__Task description__. Please report every line in the material below where the word "pair" is found.
#### Exercise material
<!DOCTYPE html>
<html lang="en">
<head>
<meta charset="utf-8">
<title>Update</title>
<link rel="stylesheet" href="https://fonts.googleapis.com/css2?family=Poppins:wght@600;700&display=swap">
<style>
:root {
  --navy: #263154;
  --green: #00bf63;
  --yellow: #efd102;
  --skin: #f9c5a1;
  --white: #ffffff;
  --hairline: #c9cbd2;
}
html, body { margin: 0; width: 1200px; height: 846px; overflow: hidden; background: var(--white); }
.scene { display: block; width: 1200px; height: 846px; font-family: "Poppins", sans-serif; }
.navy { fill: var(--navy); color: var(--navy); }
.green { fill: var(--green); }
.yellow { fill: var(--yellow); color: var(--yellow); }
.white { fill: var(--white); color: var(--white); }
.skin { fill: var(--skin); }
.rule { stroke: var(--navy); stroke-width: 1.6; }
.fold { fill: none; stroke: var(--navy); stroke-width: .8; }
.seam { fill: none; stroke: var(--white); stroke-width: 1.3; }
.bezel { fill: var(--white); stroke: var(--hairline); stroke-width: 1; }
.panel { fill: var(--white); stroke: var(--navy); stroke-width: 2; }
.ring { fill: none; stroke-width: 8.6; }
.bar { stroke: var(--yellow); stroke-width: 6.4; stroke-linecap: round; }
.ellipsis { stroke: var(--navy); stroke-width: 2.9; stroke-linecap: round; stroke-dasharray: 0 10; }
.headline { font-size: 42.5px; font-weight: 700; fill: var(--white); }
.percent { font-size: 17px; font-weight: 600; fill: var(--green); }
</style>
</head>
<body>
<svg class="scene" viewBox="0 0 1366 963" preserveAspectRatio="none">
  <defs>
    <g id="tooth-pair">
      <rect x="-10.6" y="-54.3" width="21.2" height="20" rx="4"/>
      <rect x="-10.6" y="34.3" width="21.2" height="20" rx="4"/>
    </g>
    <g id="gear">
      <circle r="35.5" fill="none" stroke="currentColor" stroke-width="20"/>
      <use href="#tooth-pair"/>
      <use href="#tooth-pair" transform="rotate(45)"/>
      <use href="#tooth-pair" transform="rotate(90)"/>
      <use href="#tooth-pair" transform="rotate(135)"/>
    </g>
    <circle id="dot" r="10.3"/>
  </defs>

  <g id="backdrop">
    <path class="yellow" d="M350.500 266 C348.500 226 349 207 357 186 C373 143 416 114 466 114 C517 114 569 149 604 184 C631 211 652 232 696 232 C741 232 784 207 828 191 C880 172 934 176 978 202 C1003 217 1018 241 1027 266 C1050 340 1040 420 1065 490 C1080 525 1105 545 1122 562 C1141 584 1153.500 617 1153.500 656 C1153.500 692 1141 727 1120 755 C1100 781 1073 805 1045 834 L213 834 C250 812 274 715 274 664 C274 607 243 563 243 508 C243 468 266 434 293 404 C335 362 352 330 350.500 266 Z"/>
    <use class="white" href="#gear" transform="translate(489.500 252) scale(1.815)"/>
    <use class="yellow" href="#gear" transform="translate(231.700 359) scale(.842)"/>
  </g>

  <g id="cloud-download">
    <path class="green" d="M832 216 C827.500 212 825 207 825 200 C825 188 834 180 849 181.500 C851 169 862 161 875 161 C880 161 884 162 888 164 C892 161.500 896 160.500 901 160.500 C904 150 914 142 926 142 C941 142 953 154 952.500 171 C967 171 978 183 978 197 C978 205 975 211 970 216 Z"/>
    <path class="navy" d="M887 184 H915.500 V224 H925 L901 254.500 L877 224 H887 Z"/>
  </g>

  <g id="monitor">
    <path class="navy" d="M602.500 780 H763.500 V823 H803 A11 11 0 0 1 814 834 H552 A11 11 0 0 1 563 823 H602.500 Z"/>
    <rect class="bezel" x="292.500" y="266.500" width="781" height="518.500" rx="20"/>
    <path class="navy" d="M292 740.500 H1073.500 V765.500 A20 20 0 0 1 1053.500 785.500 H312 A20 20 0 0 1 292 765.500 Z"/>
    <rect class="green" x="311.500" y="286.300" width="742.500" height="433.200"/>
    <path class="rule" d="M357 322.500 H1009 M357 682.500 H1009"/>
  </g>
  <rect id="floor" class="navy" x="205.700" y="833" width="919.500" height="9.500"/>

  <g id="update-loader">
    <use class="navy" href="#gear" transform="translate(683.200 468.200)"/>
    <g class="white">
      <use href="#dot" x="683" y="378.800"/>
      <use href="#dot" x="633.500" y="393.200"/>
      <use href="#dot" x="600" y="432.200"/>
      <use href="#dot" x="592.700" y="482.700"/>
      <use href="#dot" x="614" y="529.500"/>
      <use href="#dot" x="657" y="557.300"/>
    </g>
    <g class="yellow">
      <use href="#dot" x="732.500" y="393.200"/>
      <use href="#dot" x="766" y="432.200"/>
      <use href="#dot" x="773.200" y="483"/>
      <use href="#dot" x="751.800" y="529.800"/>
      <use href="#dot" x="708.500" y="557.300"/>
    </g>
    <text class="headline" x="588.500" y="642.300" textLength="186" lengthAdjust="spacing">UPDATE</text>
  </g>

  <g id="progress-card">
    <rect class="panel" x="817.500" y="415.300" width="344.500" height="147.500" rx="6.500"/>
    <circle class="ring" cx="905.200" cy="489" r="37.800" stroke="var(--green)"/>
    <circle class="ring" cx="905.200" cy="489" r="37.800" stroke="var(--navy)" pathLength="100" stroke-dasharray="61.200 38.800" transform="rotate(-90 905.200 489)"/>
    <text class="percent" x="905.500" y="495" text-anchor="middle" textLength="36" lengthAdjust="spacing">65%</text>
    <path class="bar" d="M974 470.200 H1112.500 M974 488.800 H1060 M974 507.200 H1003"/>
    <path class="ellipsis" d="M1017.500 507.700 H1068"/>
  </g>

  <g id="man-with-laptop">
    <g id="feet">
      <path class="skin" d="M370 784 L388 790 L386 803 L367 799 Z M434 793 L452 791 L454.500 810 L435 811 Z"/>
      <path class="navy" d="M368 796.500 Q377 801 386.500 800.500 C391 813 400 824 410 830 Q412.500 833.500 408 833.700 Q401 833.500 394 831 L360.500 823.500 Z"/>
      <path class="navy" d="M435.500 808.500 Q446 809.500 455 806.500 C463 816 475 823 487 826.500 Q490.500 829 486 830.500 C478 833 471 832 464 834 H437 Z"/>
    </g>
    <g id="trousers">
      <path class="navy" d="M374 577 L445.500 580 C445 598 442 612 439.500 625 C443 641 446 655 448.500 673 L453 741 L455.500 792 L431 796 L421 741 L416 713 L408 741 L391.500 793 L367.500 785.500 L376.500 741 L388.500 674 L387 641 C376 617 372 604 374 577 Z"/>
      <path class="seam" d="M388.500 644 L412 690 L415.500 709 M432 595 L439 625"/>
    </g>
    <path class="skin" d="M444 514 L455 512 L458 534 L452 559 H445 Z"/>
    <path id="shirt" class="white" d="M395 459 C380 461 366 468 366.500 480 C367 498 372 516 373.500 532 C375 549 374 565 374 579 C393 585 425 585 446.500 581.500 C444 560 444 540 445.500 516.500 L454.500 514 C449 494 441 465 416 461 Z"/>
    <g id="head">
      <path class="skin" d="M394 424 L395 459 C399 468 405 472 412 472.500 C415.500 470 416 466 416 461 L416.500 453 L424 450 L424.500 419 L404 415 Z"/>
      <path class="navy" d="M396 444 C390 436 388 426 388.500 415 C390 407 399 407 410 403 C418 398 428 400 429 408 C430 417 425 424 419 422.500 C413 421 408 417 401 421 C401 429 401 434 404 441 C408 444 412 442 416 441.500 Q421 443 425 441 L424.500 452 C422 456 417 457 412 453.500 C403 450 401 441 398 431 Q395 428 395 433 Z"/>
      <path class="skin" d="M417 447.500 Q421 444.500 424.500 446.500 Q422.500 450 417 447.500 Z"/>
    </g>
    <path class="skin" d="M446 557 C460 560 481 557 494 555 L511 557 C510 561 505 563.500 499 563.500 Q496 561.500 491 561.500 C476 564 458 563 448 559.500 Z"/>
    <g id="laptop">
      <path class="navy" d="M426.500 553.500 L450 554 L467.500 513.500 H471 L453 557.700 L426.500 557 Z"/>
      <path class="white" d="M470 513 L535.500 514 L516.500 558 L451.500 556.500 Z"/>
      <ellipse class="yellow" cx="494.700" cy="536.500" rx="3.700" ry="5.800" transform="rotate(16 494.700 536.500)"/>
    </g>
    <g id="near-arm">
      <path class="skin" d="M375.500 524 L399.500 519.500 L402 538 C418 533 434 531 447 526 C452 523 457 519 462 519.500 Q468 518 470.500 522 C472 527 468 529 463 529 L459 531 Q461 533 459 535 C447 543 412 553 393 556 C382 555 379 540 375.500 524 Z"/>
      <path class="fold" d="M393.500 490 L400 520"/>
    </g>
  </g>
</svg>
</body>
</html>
########
__Finished exercise__.
    <g id="tooth-pair">
      <use href="#tooth-pair"/>
      <use href="#tooth-pair" transform="rotate(45)"/>
      <use href="#tooth-pair" transform="rotate(90)"/>
      <use href="#tooth-pair" transform="rotate(135)"/>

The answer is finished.